- The Vampire Tapestry, Suzy McKee Charnas
- Under the Hill: Bomber’s Moon, Alex Beecroft
- Blood Oranges, Kathleen Tierney
- The Last Policeman, Ben Winters
Suzy McKee Charnas wrote The Vampire Tapestry in 1980, and I’m sorry to say I read it for the first time last week. I thank Paul Goat Allen for publishing his list of vampire novels that everyone should read, because this book came straight from that list. An unromantic and detailed account of one segment of the life of Dr. Edward Weyland is probably truer to what the “real life” of a vampire would be like. I don’t want to spoil any of this book for the reader, but I really admired it.
Alex Beecroft’s Under the Hill: Bomber’s Moon is the first part of a story, though I don’t know how many subsequent books he plans. His main characters, Ben Chaudry and Chris Gatrell, meet when Ben is attacked by elves. He is pretty sure no one will believe him, so he calls the Paranormal Defense Agency. Chris, retired from the RAF (on grounds of insanity) arrives to defend Ben, and the two feel an immediate attraction. Through a complex plot, their adventure continues, and there are other characters to meet who add to their story. Ben is not the only one in danger; there’s a plot to take over the world! These are pretty scary elves, and this is a really interesting book.
Blood Oranges is another book from Paul Goat Allen’s list, and it’s the story of junkie Quinn, who has a talent for killing supernatural creatures and an equally great talent for lying. Through a series of misfortunes, mostly set in motion by herself, Quinn becomes both a vampire and a werewolf. This is not a happy combination, though it does make her extremely notorious in the supernatural world. This is not a desirable thing, but Quinn is determined in her bad-assery.

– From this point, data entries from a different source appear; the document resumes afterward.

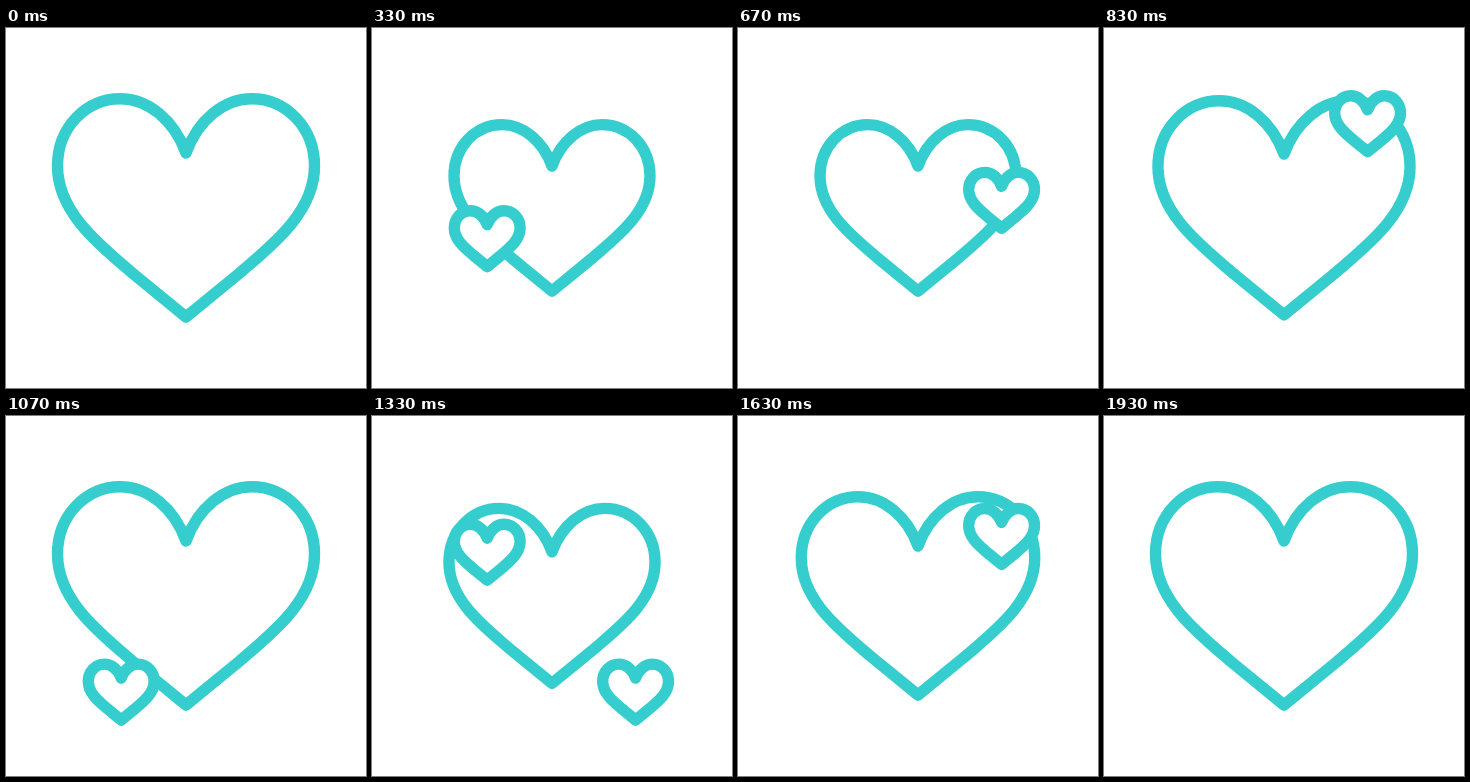
These frames come from a looping animation (360 px wide and 360 px high, 2 s). An HTML page:

```html
<!DOCTYPE html>
<html lang="en">
<head>
<meta charset="utf-8">
<title>Beating heart</title>
<style>
  html, body { margin: 0; width: 100%; height: 100%; overflow: hidden; background: #fff; }
  svg { display: block; width: 100vw; height: 100vh; }
  use {
    fill: #fff;
    stroke: #35cdce;
    stroke-width: 11.4;
    stroke-linejoin: round;
  }
  #shape { vector-effect: non-scaling-stroke; }
</style>
</head>
<body>
<svg viewBox="0 0 360 360">
  <defs>
    <path id="shape" d="M0-55C12-88 38-109.3 65.7-109.3C100.5-109.3 128.5-80 128.5-42C128.5 5 85 38 53 65.6L0 109L-53 65.6C-85 38-128.5 5-128.5-42C-128.5-80-100.5-109.3-65.7-109.3C-38-109.3-12-88 0-55Z"/>
  </defs>
  <use id="big" href="#shape"/>
  <use id="left" href="#shape"/>
  <use id="right" href="#shape"/>
</svg>
<script>
  const LOOP = 2000, FPS = 30;
  const RISE = 18; // frames a small heart takes to float up
  const DEPTH = 0.2425; // how far the big heart shrinks on a beat
  const beats = [[4, 11], [15, 11], [36.3, 10.3], [46.6, 11.4]]; // start, length
  const floaters = [
    { el: document.getElementById('left'), x: 115.2, starts: [2, 28] },
    { el: document.getElementById('right'), x: 263.6, starts: [10, 36] }
  ];
  const big = document.getElementById('big');

  function place(el, x, y, scale) {
    el.setAttribute('transform', `translate(${x} ${y}) scale(${scale})`);
  }

  function bigScale(frame) {
    const beat = beats.find(([start, length]) => frame >= start && frame < start + length);
    if (!beat) return 1;
    const phase = (frame - beat[0]) / beat[1];
    return 1 - DEPTH * (1 - Math.cos(2 * Math.PI * phase)) / 2;
  }

  function draw(frame) {
    place(big, 180, 180, bigScale(frame));
    for (const { el, x, starts } of floaters) {
      const start = starts.find(s => frame > s && frame < s + RISE);
      const visible = start !== undefined;
      el.style.display = visible ? '' : 'none';
      if (visible) {
        const y = 191.5 + 110.5 * Math.cos(Math.PI * (frame - start) / RISE);
        place(el, x, y, 0.256);
      }
    }
  }

  const origin = performance.now();
  function tick() {
    const time = (performance.now() - origin) % LOOP;
    // small lead, as frame starts are rounded to 10 ms
    draw(Math.floor((time + 4) * FPS / 1000) % 60);
    requestAnimationFrame(tick);
  }
  tick();
</script>
</body>
</html>
```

Ben Winters won an Edgar award for The Last Policeman, which has the novelty of being a PRE-apocalyptic novel. Newly made Detective Hank Palace knows that an asteroid is going to hit the Earth in mere months; everyone on Earth knows that. So why does he keep on investigating crimes in a society that has largely disintegrated? This is a high-concept book, obviously, and it’s the first of three about Hank Palace. The premise is riveting and the writing is excellent.
It’s hard to know where to start. The past two weeks have been tumultuous, but I’m beginning to emerge from the roller coaster ride more or less back to normal. (By the way, I hate roller coasters.) I’ve seen lots of ugliness, and even more kindness. I’ve seen lots of irrationality, and lots more sense. Some virulent hatred, and much more love.
I’m going with the love.
I’ll be happy to put this behind me and go back to doing what makes me happiest: writing the best books I can. This has been my pattern for 32 years, from way before the Sookie books, and I hope it’ll be my pattern for a few more.
Being alone with a computer (or a typewriter, or a pad and pencil) can ill-equip a writer for the strong and widely-assorted reactions of readers. I think I’d written four books before I ever met anyone who’d read one of them! It astounded me. It still astounds me.
I’m turning away from the controversy to face the remainder of a very busy year.
There are two family events, a graduation and a birth, that are more important than any professional developments. There are new writing projects that demand my attention and my focus. There are always books to read and recommend.
Yep, going with the love.